for iommu_group in $(find /sys/kernel/iommu_groups/ -maxdepth 1 -mindepth 1 -type d);do echo "IOMMU group $(basename "$iommu_group")"; for device in $(\ls -1 "$iommu_group"/devices/); do if [[ -e "$iommu_group"/devices/"$device"/reset ]]; then echo -n "[RESET]"; fi; echo -n $'\t';lspci -nns "$device"; done; done

If you pass through a PCI-E device that isn’t listed as having a reset file, in the PCI device sysfs node, you need to make sure to add startup/shutdown scripts in the Guest OS for the said device. Otherwise the passed-through device will become unresponsive and require the host machine to be power cycled.


#9

Do Linux or Mac guest suffer from this problem also?


#10

I didn’t post a guide for Linux/Mac guests because there are plenty of guides out there for adding startup/shutdown scripts for devices on UNIX based systems. Anyway, a lot of linux distros that I’ve used with passthroughed devices are actually well behaved and don’t have sloppy startup/shutdown procedures… Windows does not.


#11

Nono, that’s not what I meant :smiley: I didn’t mean to reset it from the host. What I mean is would you be able to deinitialise and reset the GPU in the guest and then be able to initialise it in the host. If you could then deinitialise and reset it in the host, would you be able to initialise it again in the guest?


#12

I don’t see why you couldn’t. I have never tried it. But… I vaguely remember (while I was searching around for the root cause and possible solutions to the non-responsive GPU problem) coming across some docs and spreadsheets, on Google Docs of all places, where people were discussing doing exactly what you are describing on laptops that had only one GPU.


#13

Hmmm… that might actually be a possibility to play both native linux games and windows games on passthrough without the need to buy 2 expensive gaming cards and having one of them unused at every given time… mmmhhhh :thinking:

On a sidenote… @wendell ping


#14

I thought the RX cards didn’t suffer from the bus reset issue. Mine doesn’t.


#15

I think wendell said in the NPT bug stream/video that it doesn’t affect every manufacturer. Supposedly you can even get competing manufacturer’s vBIOS and flash that and fix it sometimes.


#16

Nice. Ejecting the GPU via “safely remove devices” is a workaround that has been functional at times, I used it some time ago with a Radeon 7790. This looks like the same principle, but you managed to automatise it.


#17

So I tried to follow these steps on my system, but apparently Windows 10 Home doesn’t even have gpedit.msc. So…yeah. I’m a Linux guy so I’m kind of stuck on that step. I have no idea how else you might do it.


#18

Yes, Group Policies are a Pro thing.


#19

I had issues with my Gigabyte G1 RX480, I think flashing the RX580 mod helped there. Not sure if this was directly related to the reset bug, because the VM continued to run several seconds after reaching the GUI.

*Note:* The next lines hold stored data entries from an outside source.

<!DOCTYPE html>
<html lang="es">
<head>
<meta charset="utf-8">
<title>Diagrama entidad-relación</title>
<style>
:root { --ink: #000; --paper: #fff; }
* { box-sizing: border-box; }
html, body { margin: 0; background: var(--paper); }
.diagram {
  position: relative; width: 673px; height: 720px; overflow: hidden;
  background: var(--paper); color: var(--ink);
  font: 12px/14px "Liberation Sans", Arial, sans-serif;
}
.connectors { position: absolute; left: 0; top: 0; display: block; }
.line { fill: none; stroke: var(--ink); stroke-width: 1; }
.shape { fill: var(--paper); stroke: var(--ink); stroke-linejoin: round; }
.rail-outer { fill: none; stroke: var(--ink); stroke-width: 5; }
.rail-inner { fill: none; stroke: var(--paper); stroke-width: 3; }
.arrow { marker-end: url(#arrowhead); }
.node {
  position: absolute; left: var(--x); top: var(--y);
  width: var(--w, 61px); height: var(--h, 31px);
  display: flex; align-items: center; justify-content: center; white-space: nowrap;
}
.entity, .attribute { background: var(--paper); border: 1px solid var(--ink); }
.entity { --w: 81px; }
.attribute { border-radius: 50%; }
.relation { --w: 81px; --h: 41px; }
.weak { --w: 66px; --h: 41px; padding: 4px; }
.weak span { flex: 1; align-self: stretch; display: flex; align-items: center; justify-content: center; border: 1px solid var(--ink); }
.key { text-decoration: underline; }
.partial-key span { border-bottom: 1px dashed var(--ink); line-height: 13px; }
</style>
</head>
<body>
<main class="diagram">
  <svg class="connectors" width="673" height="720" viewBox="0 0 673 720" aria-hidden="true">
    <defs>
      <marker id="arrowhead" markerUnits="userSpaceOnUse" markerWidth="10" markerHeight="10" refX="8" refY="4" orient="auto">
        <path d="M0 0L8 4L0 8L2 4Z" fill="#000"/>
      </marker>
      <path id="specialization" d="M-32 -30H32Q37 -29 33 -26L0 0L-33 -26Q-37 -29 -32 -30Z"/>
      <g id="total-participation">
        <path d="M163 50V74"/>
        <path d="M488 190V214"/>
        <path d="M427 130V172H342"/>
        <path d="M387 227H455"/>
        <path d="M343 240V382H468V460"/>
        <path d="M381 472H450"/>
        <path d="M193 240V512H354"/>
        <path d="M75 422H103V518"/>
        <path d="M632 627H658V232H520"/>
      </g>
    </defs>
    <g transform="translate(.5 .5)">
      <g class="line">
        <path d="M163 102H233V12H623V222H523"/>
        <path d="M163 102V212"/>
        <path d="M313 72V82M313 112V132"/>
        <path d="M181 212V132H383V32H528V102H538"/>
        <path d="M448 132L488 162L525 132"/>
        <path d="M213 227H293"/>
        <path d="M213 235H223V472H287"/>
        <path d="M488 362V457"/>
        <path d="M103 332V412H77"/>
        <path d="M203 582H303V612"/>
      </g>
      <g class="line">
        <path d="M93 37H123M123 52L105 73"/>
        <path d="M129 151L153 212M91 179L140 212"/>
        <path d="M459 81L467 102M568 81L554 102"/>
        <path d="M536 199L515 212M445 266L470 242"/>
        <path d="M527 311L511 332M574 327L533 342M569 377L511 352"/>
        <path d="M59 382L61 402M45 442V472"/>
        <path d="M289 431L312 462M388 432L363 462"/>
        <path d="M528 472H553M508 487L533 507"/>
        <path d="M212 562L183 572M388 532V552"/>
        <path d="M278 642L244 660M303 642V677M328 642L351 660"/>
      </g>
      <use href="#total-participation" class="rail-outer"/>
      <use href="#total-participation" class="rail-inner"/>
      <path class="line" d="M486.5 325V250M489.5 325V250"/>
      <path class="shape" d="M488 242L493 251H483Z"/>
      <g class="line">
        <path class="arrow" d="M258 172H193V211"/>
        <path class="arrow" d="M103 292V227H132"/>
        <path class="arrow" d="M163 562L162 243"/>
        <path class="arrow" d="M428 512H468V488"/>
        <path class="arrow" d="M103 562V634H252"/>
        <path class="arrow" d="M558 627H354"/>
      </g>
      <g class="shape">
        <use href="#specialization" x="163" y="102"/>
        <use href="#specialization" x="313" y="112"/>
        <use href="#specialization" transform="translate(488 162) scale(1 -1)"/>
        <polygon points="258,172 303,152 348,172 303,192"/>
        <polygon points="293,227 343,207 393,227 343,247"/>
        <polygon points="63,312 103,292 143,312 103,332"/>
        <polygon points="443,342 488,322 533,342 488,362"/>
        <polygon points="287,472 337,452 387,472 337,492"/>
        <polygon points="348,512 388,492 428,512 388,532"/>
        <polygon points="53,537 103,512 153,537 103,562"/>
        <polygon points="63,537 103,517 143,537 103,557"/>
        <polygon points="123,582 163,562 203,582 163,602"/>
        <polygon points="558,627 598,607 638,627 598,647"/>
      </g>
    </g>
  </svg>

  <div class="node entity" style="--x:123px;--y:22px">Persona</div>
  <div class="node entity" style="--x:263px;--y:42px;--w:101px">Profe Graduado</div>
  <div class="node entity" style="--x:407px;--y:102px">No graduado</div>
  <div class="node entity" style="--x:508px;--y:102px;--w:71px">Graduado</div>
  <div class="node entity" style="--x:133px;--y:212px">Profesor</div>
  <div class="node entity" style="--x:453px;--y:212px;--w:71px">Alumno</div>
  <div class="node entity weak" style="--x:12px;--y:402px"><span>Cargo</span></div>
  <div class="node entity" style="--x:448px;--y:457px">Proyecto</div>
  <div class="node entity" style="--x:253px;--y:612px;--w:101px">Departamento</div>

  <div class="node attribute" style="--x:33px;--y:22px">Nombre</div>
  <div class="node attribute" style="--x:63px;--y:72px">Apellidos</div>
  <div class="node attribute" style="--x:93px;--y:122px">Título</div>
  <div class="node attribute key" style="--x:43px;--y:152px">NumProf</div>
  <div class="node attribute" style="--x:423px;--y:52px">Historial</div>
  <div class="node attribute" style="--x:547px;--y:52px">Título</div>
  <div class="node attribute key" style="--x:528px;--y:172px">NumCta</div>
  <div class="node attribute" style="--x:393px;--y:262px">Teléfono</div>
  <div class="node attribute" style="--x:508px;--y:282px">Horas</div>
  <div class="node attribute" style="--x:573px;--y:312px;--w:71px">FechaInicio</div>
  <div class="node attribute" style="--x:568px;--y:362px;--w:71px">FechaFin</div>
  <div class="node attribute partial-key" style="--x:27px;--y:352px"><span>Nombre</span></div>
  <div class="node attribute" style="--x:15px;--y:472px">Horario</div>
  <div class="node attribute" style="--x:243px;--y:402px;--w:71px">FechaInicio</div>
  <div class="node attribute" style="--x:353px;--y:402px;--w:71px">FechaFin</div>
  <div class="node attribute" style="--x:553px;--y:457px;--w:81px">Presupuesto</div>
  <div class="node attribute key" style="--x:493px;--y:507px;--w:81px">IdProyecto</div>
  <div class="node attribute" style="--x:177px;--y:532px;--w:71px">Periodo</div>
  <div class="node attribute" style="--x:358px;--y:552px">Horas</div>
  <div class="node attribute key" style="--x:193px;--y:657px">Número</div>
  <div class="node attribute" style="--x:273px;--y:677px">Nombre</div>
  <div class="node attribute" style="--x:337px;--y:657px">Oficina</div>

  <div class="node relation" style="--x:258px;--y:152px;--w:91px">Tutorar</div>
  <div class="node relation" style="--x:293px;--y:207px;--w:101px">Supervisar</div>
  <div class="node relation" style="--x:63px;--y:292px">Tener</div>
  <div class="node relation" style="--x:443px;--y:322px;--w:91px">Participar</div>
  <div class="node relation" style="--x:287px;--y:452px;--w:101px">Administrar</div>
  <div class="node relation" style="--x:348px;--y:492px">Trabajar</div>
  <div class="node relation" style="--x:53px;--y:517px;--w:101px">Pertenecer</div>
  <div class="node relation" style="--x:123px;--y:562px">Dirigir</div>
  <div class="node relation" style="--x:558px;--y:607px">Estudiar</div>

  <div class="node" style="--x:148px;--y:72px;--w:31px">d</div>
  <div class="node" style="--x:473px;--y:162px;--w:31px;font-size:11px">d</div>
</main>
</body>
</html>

More interestingly, I encountered a different bug again when upgrading to beta drivers of earlier this month, causing the host to lock up on the second time I booted the VM, immediatly when windows switches from bootscreen to GUI. The card is in the primary slot, therefore already initialized by the UEFI before VFIO claims it, booting the VM a first time still worked fine. Reverting to the stable driver fixed this. This tells us, that even an apperantly non-buggy card/VBIOS is left in a wired state after a reset.

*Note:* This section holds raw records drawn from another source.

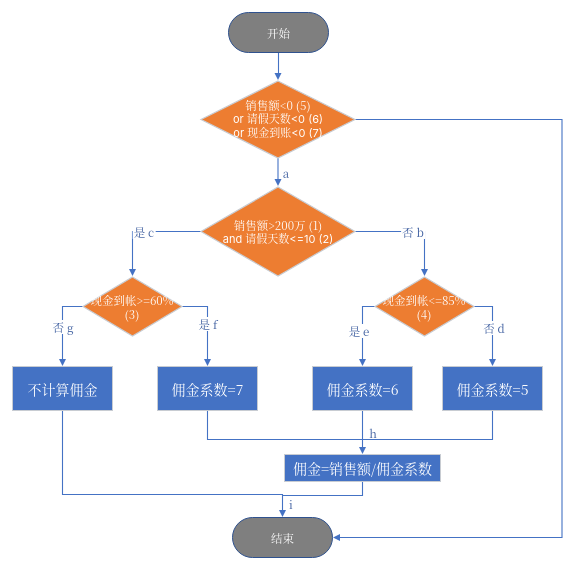
<!DOCTYPE html>
<html lang="zh-CN">
<head>
<meta charset="utf-8">
<title>佣金计算流程图</title>
<style>
:root {
  --paper: #ffffff;
  --line: #4472c4;
  --process: #4472c4;
  --decision: #ed7d31;
  --terminal: #7f7f7f;
  --terminal-edge: #2f528f;
  --edge: #c8ccd2;
  --label: #3b5c9e;
  --text: #ffffff;
  --serif: "Noto Serif CJK SC", "Noto Serif", serif;
  --sans: Inter, "Noto Serif CJK SC", sans-serif;
}
* { box-sizing: border-box; }
html, body { margin: 0; overflow: hidden; }
.flowchart {
  position: relative;
  width: 582px;
  height: 570px;
  overflow: hidden;
  background: var(--paper);
  color: var(--text);
  font: 11.5px/14px var(--serif);
}
.connectors { position: absolute; inset: 0; }
.connectors .lines { fill: none; stroke: var(--line); stroke-width: 1.1; }
.connectors .arrows { fill: var(--line); }
.connectors .decisions { fill: var(--decision); stroke: var(--edge); stroke-width: 1.2; }
.node {
  position: absolute;
  left: var(--x);
  top: var(--y);
  width: var(--w);
  height: var(--h);
  display: flex;
  flex-direction: column;
  align-items: center;
  justify-content: center;
  white-space: nowrap;
}
.terminal {
  --w: 101px;
  --h: 41px;
  background: var(--terminal);
  border: 1px solid var(--terminal-edge);
  border-radius: 21px;
}
.process {
  --w: 101px;
  --h: 45px;
  background: var(--process);
  border: 1px solid var(--edge);
  font-size: 14px;
  line-height: 20px;
}
.decision .sans { font-family: var(--sans); font-size: 11px; }
.branch {
  position: absolute;
  left: var(--x);
  top: var(--y);
  transform: translate(-50%, -50%);
  padding: 0 1px;
  background: var(--paper);
  color: var(--label);
  white-space: nowrap;
}
.branch.clear { background: none; }
</style>
</head>
<body>
<main class="flowchart">
  <svg class="connectors" width="582" height="570" viewBox="0 0 582 570" aria-hidden="true">
    <defs>
      <path id="arrow-down" d="M0 0L-3.5 -7H3.5Z"/>
    </defs>
    <g class="lines">
      <path d="M278.500 52V74"/>
      <path d="M278 158V180"/>
      <path d="M355 119.500H562V537.500H339"/>
      <path d="M201 231.500H132.500V270"/>
      <path d="M355 231.500H424.500V270"/>
      <path d="M83 306.500H62.500V360"/>
      <path d="M182 306.500H207.500V360"/>
      <path d="M375 306.500H362.500V360"/>
      <path d="M474 306.500H492.500V360"/>
      <path d="M207.500 410V439.500H492.500V410"/>
      <path d="M362.500 410V448"/>
      <path d="M62.500 410V494.500H282.500V511"/>
      <path d="M362.500 481V495.500H282.500"/>
    </g>
    <g class="arrows">
      <use href="#arrow-down" x="278" y="80"/>
      <use href="#arrow-down" x="278" y="186"/>
      <use href="#arrow-down" x="132.500" y="276"/>
      <use href="#arrow-down" x="424.500" y="276"/>
      <use href="#arrow-down" x="62.500" y="366"/>
      <use href="#arrow-down" x="207.500" y="366"/>
      <use href="#arrow-down" x="362.500" y="366"/>
      <use href="#arrow-down" x="492.500" y="366"/>
      <use href="#arrow-down" x="362.500" y="454"/>
      <use href="#arrow-down" x="282.500" y="517"/>
      <polygon points="333,537.500 340,534 340,541"/>
    </g>
    <g class="decisions">
      <polygon points="278,81 355,119.500 278,158 201,119.500"/>
      <polygon points="278,187 355,231.500 278,276 201,231.500"/>
      <polygon points="132.500,277 182,306.500 132.500,336 83,306.500"/>
      <polygon points="424.500,277 474,306.500 424.500,336 375,306.500"/>
    </g>
  </svg>

  <div class="node terminal" style="--x:228px;--y:12px">开始</div>

  <div class="node decision" style="--x:201px;--y:80px;--w:154px;--h:78px">
    <span>销售额&lt;0 (5)</span>
    <span class="sans">or 请假天数&lt;0 (6)</span>
    <span class="sans">or 现金到账&lt;0 (7)</span>
  </div>
  <div class="node decision" style="--x:201px;--y:187px;--w:154px;--h:89px">
    <span>销售额&gt;200万 (1)</span>
    <span class="sans">and 请假天数&lt;=10 (2)</span>
  </div>
  <div class="node decision" style="--x:82px;--y:277px;--w:100px;--h:60px">
    <span>现金到帐&gt;=60%</span>
    <span>(3)</span>
  </div>
  <div class="node decision" style="--x:374px;--y:277px;--w:100px;--h:60px">
    <span>现金到帐&lt;=85%</span>
    <span>(4)</span>
  </div>

  <div class="node process" style="--x:12px;--y:366px">不计算佣金</div>
  <div class="node process" style="--x:157px;--y:366px">佣金系数=7</div>
  <div class="node process" style="--x:312px;--y:366px">佣金系数=6</div>
  <div class="node process" style="--x:442px;--y:366px">佣金系数=5</div>
  <div class="node process" style="--x:284px;--y:454px;--w:157px;--h:28px">佣金=销售额/佣金系数</div>

  <div class="node terminal" style="--x:232px;--y:517px">结束</div>

  <span class="branch clear" style="--x:286px;--y:173px">a</span>
  <span class="branch" style="--x:413px;--y:232px">否 b</span>
  <span class="branch" style="--x:144px;--y:232px">是 c</span>
  <span class="branch" style="--x:494px;--y:328px">否 d</span>
  <span class="branch" style="--x:359px;--y:331px">是 e</span>
  <span class="branch" style="--x:208px;--y:324px">是 f</span>
  <span class="branch" style="--x:63px;--y:327px">否 g</span>
  <span class="branch clear" style="--x:373px;--y:433px">h</span>
  <span class="branch clear" style="--x:291px;--y:504px">i</span>
</main>
</body>
</html>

#20

Apparently. But it’s a bit ridiculous that you would need that just to have startup/shutdown scripts. Is there any other way to do it?

I mean, I only use Windows for gaming and…wait, there is no ‘and’. It’s literally just gaming. Thus I can’t really see much value in Pro…